# Directions:
Lines containing the word "fillStyle" are the ones to copy from the records below.

<<<<

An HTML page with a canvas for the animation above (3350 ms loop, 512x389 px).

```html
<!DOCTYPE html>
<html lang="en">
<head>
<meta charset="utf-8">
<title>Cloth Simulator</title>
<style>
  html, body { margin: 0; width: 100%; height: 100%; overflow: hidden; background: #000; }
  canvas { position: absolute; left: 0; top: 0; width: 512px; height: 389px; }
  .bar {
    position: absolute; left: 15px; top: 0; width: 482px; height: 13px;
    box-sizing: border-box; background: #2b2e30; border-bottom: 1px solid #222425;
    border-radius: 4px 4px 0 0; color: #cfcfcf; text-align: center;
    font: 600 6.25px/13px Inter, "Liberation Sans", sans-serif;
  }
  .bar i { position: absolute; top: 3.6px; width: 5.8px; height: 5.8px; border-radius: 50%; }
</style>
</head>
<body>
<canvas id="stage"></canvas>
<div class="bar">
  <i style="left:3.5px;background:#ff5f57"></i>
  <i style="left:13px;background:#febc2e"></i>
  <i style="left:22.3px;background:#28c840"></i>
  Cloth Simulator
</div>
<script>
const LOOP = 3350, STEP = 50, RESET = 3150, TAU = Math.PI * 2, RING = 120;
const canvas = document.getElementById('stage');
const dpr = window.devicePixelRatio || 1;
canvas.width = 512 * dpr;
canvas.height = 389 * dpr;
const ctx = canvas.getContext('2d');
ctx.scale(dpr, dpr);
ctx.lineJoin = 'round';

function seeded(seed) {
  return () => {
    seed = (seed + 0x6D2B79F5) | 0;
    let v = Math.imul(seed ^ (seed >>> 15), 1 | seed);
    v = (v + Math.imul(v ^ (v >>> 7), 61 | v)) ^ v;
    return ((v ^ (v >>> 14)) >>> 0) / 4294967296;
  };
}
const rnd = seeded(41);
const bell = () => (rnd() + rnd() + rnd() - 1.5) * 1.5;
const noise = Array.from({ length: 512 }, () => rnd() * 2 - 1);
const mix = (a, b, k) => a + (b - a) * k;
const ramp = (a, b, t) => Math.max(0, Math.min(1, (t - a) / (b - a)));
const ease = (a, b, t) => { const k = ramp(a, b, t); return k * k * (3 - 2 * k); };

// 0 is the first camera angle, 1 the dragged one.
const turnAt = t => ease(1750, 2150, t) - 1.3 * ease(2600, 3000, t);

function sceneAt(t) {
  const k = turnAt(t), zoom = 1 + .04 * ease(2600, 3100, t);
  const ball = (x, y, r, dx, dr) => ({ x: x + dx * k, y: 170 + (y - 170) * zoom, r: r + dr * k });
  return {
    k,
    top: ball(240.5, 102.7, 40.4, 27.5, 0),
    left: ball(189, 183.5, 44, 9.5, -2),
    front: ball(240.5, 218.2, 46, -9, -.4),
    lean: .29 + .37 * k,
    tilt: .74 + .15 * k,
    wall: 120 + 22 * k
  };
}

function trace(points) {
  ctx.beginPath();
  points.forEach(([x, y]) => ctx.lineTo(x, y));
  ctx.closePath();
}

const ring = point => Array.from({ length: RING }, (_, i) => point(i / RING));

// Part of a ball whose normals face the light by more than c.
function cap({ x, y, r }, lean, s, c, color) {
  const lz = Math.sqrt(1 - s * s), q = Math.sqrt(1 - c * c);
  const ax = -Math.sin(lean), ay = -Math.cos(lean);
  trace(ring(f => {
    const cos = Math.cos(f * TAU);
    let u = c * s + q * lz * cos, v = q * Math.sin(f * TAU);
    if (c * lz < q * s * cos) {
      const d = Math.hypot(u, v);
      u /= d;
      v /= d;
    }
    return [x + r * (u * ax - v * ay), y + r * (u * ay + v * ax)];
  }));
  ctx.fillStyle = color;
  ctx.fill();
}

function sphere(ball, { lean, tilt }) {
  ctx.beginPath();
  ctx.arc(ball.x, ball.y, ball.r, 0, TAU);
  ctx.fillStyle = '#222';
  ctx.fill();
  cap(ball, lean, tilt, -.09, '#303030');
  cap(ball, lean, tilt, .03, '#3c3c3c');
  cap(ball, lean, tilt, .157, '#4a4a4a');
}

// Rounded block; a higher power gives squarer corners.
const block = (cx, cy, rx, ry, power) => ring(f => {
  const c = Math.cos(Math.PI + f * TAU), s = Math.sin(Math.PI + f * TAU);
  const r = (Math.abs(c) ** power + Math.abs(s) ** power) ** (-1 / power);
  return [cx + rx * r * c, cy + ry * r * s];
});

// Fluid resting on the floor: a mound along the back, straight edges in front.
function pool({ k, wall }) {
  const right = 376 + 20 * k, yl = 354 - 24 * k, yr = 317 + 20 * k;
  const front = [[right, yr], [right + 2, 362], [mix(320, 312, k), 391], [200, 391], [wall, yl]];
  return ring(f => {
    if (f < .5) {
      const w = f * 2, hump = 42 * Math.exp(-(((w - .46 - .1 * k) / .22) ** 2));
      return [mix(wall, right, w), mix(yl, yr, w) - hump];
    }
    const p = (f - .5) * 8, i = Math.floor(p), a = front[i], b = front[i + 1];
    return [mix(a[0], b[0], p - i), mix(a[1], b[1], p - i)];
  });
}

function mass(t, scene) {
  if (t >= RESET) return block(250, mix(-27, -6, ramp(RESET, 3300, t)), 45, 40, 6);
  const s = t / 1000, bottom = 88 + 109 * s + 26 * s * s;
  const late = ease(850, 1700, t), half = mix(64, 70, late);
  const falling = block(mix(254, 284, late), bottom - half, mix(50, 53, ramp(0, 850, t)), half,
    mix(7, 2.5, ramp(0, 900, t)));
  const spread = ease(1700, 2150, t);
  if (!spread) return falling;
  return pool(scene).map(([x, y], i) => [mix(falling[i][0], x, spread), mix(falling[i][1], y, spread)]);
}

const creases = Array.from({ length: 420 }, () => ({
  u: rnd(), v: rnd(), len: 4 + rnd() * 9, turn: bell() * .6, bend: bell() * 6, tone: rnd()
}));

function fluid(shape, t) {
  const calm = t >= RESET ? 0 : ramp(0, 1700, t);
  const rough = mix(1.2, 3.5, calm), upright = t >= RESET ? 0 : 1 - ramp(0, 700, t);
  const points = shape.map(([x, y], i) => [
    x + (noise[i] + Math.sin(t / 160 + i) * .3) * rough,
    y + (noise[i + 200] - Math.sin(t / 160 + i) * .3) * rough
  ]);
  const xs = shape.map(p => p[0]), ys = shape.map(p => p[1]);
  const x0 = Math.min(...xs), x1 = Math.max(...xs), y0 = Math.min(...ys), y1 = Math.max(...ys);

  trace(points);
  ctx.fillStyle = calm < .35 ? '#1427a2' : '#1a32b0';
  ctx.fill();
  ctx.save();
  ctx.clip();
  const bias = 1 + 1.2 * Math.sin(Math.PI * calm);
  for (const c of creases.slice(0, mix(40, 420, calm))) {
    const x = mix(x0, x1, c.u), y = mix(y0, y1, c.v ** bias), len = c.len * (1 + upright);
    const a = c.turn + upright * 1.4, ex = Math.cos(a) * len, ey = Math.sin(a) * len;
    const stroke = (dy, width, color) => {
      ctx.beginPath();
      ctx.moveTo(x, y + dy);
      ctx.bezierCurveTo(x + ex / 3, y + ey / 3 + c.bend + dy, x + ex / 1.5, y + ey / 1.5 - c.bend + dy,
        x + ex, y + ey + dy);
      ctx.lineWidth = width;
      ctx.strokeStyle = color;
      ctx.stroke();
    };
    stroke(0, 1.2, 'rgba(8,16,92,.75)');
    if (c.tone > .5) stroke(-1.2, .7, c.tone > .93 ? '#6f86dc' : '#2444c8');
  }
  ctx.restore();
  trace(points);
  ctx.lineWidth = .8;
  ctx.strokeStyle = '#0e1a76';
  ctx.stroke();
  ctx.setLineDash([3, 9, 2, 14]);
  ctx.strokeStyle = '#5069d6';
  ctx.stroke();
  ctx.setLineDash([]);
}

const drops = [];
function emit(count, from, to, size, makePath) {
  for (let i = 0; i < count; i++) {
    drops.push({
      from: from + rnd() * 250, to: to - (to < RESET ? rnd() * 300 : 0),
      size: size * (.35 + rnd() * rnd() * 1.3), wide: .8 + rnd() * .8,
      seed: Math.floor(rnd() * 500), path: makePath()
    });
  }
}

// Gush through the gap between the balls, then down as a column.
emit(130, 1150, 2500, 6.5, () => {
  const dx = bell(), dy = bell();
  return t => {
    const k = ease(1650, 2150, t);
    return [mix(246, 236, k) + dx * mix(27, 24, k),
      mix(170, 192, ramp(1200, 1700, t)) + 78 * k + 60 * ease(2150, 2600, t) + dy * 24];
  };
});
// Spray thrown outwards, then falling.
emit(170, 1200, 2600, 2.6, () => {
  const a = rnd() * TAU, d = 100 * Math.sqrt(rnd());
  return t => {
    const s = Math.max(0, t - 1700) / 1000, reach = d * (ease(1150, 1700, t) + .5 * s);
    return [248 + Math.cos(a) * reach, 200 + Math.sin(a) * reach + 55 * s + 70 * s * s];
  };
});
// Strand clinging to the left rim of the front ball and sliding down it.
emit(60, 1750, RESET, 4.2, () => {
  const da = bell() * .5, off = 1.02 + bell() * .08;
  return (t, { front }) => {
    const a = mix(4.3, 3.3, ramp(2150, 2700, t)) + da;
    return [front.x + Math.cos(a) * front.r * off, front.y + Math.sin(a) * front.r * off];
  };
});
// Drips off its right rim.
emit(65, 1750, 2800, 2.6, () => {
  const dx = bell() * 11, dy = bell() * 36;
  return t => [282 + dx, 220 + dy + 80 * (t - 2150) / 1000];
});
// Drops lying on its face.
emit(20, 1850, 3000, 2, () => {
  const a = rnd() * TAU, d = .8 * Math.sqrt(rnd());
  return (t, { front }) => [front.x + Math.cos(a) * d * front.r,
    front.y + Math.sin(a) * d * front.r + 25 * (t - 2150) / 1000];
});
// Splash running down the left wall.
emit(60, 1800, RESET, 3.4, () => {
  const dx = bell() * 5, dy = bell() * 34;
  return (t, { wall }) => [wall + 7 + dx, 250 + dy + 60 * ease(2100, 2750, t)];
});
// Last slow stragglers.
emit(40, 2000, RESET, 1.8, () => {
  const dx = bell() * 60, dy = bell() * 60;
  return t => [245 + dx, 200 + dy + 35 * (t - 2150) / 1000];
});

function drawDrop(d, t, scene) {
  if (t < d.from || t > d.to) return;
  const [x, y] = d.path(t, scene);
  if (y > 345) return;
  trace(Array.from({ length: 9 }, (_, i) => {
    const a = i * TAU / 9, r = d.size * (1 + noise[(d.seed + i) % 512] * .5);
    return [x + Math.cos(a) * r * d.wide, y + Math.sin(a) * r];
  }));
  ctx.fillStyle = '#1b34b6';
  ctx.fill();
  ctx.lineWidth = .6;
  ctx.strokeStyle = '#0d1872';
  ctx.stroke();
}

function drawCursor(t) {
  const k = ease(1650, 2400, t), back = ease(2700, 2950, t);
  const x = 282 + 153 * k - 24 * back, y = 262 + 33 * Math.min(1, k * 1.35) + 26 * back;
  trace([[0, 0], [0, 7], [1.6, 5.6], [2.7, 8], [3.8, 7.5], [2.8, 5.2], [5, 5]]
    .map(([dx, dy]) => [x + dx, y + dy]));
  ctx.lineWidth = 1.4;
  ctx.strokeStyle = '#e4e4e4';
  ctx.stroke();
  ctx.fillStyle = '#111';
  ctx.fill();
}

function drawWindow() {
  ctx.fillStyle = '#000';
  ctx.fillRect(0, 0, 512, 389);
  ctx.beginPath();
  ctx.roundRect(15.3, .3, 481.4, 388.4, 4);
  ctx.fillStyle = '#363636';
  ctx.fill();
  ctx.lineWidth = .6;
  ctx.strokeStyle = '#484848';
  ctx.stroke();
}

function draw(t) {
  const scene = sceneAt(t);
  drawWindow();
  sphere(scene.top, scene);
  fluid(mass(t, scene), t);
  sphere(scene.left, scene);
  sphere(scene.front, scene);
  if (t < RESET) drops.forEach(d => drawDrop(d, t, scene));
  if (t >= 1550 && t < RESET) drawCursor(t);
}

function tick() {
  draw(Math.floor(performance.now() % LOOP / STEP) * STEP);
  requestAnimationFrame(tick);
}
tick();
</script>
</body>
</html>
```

>>>>
<<<<

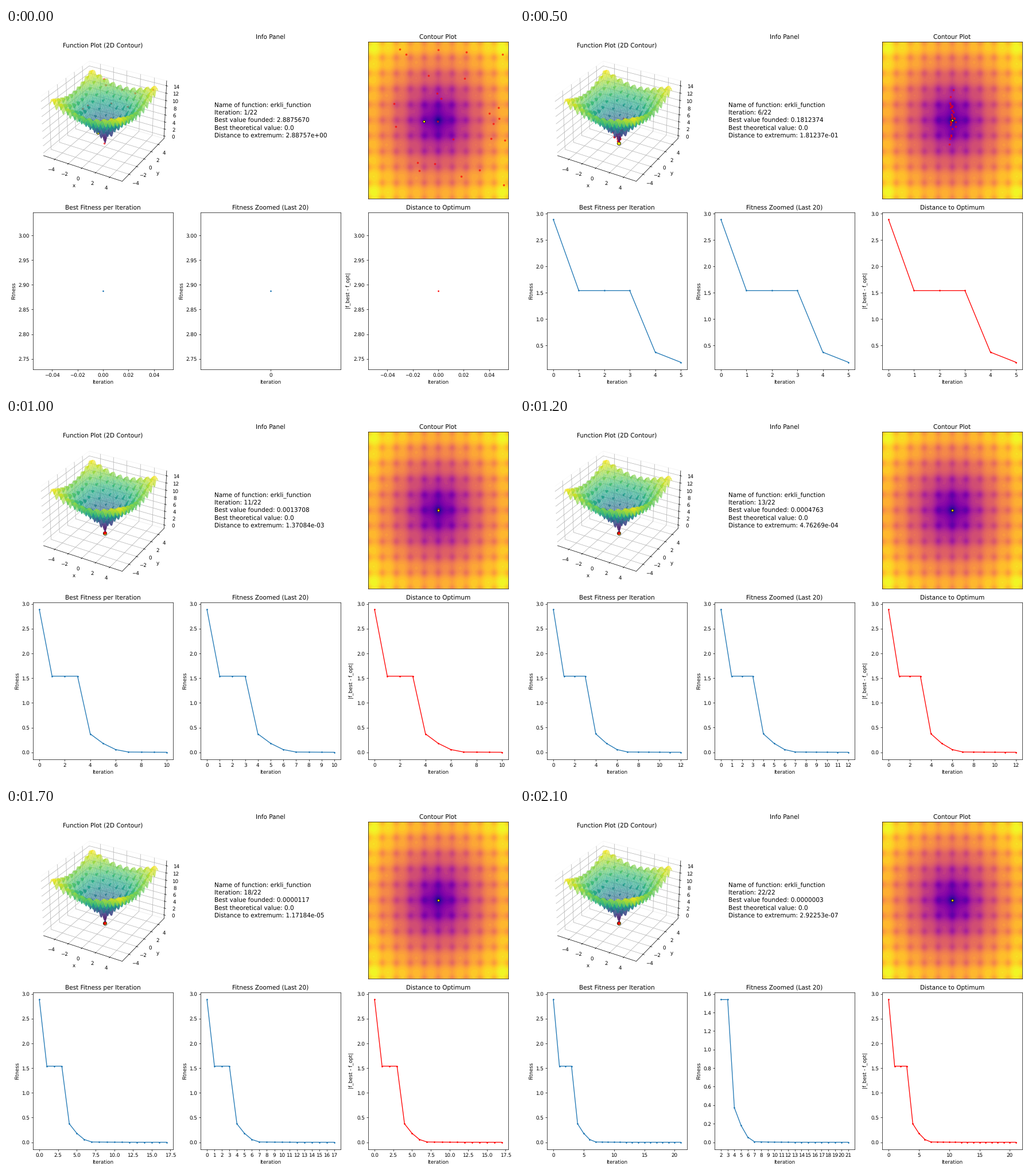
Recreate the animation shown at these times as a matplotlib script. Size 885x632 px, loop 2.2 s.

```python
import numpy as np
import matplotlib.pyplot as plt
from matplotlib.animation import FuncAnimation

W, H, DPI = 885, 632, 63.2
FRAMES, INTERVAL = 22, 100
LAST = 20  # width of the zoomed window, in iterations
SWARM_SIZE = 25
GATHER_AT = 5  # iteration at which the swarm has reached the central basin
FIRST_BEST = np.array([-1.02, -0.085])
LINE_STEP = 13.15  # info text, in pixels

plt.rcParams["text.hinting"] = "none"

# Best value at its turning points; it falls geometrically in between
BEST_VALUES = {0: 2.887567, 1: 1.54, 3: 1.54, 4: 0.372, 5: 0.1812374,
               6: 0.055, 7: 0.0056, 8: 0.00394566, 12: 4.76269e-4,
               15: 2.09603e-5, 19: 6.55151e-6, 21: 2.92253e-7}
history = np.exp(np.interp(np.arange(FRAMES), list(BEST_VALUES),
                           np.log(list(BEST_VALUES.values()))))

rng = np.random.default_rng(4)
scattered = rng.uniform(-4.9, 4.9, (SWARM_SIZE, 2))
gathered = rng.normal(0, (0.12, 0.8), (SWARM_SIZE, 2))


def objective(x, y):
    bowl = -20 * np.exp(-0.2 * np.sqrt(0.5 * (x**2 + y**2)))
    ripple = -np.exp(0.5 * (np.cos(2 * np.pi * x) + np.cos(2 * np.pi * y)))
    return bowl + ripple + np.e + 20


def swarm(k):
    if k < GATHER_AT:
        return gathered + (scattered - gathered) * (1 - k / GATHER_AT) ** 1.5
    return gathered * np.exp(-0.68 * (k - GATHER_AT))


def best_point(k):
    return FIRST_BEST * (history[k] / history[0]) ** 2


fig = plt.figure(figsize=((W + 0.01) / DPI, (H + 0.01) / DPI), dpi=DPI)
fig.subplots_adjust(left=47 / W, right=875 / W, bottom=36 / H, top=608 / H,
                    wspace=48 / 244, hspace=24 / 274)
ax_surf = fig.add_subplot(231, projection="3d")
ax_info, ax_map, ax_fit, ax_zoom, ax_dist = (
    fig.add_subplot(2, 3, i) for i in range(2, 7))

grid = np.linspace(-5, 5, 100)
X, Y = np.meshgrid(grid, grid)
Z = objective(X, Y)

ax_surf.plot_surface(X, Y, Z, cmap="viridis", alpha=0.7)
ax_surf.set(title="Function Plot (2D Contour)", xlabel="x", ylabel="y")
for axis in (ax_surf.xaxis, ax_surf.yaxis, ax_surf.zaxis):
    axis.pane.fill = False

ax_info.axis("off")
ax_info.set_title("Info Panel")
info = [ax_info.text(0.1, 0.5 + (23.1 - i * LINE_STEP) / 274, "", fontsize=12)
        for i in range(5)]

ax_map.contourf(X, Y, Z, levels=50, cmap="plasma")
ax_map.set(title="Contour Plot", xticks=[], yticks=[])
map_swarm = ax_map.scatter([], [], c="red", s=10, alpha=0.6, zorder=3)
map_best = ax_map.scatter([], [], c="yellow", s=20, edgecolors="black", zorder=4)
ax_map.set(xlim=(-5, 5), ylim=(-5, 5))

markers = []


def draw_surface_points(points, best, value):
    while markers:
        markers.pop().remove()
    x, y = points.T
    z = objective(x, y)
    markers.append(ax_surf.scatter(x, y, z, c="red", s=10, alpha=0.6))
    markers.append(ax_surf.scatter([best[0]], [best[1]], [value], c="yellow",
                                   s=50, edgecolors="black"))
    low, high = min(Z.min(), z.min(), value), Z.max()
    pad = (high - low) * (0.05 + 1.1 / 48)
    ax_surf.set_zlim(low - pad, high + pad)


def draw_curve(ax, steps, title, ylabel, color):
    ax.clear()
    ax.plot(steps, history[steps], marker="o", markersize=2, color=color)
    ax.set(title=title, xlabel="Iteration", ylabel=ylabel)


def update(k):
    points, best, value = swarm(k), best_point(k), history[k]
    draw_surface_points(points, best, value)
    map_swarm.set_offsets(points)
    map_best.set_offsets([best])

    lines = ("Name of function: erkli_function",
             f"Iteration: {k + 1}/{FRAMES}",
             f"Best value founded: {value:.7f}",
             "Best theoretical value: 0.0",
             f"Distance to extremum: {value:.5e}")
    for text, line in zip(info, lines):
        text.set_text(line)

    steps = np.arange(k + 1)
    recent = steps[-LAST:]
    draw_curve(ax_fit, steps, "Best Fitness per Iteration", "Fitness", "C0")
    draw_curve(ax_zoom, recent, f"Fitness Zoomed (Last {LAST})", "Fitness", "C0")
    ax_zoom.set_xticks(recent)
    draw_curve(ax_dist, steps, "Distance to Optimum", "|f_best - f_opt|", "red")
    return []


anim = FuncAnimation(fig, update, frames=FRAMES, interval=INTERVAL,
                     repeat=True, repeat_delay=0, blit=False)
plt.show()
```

>>>>

# Written solution:
  ctx.fillStyle = color;
  ctx.fillStyle = '#222';
  ctx.fillStyle = calm < .35 ? '#1427a2' : '#1a32b0';
  ctx.fillStyle = '#1b34b6';
  ctx.fillStyle = '#111';
  ctx.fillStyle = '#000';
  ctx.fillStyle = '#363636';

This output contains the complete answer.